I FEEL sad to say that my first attendance at 'Sir Syed Day' (in UAE) after leaving AMU was an utter disappointment. For me it's a day to remember the great soul and find ways to fulfill his dream of Muslim upliftment.
I absolutely adore Azharuddin for what he achieved on the cricket pitch, but why do we need to invite him when there are some very senior and highly influential Aligs already working in UAE.
We desperately need to change this image of 'Sir Syed Day' as a 'Sir Syed Dinner.' Also, where is the need to host dinner in a 5 star hotel! I think the whole purpose is killed by this dinner.
If my voice can reach anywhere I've the following humble suggestions-
1 Sir Syed Day should have a Q&A with a senior working representative from AMU on the ways to improve the working of the university.
2 There should be a small form for the people attending where they should give their suggestions and the ways they can contribute to the university.
3 The representative should share important figures like the number of campus selections and the students making it to the civil services.
4 The platform should also serve as a means to help our brothers and sisters looking for a job or accomodation. I know some people may laugh but it's a serious issue for an expat anywhere.
5 I know the event is very well organised and covered by the press in Saudi Arabia but it isn't in UAE. There should be a press release. At least those who are unable to make it know what all they missed. Indirectly it would serve to build the AMU brand which has been hit hard.
6 People should be felicitated on the basis of their contributions (beyond money, although money is important too) to the alma mater. Those providing books to the library or supporting poor students deserve equally.

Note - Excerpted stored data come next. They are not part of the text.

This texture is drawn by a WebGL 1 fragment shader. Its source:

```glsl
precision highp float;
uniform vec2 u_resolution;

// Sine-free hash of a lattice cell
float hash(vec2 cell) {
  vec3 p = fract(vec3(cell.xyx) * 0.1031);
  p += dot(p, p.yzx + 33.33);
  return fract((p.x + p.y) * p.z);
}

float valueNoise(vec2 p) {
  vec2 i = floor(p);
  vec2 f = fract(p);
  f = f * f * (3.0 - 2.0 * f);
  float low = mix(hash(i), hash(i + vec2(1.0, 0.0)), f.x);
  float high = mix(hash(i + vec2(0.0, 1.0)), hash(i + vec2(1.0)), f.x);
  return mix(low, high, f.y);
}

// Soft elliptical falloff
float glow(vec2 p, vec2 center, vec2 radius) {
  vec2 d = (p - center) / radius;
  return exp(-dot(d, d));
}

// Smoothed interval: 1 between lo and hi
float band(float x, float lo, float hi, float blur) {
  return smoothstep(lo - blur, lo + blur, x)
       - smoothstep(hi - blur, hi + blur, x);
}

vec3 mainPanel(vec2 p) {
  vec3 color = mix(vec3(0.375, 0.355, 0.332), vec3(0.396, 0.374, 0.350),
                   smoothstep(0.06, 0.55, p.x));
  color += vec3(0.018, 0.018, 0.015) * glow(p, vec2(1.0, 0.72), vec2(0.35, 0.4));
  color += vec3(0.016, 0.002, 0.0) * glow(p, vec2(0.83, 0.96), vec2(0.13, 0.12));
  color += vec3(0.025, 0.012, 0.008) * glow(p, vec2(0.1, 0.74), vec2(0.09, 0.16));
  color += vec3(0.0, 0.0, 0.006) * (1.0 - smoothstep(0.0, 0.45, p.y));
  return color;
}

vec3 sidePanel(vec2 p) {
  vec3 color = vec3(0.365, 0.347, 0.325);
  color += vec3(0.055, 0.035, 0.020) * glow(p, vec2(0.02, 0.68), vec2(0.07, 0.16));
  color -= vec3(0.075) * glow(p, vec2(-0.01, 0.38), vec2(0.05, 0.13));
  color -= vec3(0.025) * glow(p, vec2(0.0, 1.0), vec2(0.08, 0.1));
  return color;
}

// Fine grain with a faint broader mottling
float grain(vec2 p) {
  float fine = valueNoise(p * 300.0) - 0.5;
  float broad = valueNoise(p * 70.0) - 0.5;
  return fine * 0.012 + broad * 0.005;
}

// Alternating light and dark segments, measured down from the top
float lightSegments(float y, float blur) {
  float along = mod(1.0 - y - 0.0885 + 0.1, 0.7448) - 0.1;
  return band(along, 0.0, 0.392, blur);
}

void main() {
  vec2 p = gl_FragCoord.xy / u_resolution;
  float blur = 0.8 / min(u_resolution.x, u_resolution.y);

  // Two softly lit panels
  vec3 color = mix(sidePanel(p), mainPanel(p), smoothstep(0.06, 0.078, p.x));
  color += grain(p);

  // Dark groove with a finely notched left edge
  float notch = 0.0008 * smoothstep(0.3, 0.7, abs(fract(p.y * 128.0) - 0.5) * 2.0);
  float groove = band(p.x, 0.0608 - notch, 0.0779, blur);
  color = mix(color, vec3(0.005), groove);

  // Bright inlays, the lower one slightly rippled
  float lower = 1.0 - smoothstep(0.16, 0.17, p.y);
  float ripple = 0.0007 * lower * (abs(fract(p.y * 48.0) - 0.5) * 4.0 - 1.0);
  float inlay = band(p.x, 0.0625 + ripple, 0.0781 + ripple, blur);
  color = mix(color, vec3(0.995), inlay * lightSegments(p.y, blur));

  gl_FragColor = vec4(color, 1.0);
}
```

7 Every year there should be a mention of some prominent Aligs who made the university proud with their achievements. A brief about their life and if possible a video message from them. This should be the common factor in all the different chapters of the event across the globe.
8 There are better fillers than the archaic jokes cracked during the recent event in UAE.

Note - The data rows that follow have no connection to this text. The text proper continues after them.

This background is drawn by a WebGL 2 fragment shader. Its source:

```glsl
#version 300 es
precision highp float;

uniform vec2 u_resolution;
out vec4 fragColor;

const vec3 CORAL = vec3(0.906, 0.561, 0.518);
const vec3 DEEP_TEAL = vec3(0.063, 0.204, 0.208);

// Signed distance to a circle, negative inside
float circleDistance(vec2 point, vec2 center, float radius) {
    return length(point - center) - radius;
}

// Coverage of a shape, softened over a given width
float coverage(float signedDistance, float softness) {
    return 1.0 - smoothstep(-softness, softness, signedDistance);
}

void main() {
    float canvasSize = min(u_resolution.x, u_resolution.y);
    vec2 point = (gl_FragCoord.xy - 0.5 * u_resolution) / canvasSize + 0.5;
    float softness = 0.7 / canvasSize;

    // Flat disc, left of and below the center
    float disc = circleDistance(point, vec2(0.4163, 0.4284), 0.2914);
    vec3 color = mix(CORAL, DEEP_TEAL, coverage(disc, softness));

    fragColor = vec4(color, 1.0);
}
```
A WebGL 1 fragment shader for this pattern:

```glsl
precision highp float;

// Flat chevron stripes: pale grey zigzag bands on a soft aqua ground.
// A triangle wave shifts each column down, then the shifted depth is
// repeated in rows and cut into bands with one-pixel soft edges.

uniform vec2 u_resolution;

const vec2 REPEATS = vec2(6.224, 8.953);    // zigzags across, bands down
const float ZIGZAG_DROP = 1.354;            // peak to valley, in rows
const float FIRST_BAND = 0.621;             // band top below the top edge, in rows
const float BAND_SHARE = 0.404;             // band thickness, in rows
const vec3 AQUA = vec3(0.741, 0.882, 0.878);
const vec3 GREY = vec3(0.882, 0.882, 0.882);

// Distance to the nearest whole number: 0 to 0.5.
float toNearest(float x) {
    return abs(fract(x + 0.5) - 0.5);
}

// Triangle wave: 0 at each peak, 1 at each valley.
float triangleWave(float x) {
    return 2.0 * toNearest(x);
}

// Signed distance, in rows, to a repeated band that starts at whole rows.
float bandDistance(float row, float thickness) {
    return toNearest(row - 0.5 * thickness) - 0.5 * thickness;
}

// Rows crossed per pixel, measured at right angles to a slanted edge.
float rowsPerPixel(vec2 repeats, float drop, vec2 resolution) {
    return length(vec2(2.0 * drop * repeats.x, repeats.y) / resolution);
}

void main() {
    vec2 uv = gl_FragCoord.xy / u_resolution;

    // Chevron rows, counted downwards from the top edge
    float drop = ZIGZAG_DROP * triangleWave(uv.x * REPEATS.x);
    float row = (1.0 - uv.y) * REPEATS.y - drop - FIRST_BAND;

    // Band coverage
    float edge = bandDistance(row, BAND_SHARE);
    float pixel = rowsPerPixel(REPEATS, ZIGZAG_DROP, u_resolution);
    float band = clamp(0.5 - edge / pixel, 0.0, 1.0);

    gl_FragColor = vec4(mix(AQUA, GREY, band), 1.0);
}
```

That's all I can think as of now. The bottom line is, it has to be a serious business if we want to restore the high standards of this great university.

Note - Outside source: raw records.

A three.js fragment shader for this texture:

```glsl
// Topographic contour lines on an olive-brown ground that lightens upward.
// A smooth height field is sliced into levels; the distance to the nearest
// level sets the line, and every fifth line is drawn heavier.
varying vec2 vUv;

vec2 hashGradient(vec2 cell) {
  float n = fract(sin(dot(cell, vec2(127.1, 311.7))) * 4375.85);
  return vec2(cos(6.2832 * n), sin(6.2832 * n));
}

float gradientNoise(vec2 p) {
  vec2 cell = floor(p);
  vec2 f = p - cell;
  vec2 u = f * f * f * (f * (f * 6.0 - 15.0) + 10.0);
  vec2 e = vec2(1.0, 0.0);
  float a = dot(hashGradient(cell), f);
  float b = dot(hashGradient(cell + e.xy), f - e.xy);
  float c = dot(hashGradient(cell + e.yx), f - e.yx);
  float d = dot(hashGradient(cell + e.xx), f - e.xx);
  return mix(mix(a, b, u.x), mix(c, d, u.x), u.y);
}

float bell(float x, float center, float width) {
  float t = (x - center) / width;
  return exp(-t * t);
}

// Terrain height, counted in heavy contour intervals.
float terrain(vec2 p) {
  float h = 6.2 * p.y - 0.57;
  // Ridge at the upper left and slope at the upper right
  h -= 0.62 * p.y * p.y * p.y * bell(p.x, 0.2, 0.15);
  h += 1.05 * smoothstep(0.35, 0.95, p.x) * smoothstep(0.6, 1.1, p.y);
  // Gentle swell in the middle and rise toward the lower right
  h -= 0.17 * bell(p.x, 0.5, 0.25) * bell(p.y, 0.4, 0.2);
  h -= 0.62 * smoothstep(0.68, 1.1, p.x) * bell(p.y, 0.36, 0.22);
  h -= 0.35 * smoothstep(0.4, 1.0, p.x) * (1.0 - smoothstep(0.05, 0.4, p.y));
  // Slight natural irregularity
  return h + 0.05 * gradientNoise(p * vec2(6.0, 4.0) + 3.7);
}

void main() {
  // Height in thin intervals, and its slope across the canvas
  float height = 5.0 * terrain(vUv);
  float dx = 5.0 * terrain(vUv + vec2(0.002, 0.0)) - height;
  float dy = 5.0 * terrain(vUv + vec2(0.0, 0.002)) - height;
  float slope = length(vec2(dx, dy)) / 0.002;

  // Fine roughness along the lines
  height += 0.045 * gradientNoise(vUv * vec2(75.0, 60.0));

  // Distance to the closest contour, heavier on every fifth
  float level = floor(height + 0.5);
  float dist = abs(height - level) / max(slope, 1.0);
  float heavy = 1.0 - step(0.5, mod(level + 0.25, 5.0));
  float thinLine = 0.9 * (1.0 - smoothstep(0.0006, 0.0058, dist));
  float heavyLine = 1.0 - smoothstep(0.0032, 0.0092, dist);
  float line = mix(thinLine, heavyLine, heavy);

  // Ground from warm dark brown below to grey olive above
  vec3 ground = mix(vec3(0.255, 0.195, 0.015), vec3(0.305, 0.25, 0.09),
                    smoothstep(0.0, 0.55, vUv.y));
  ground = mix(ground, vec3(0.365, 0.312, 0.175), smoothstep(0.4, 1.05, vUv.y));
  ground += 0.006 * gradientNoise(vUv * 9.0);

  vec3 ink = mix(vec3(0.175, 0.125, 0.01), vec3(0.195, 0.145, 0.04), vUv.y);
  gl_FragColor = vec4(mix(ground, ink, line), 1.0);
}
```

I love my university and feel sad when I see the current state of affairs.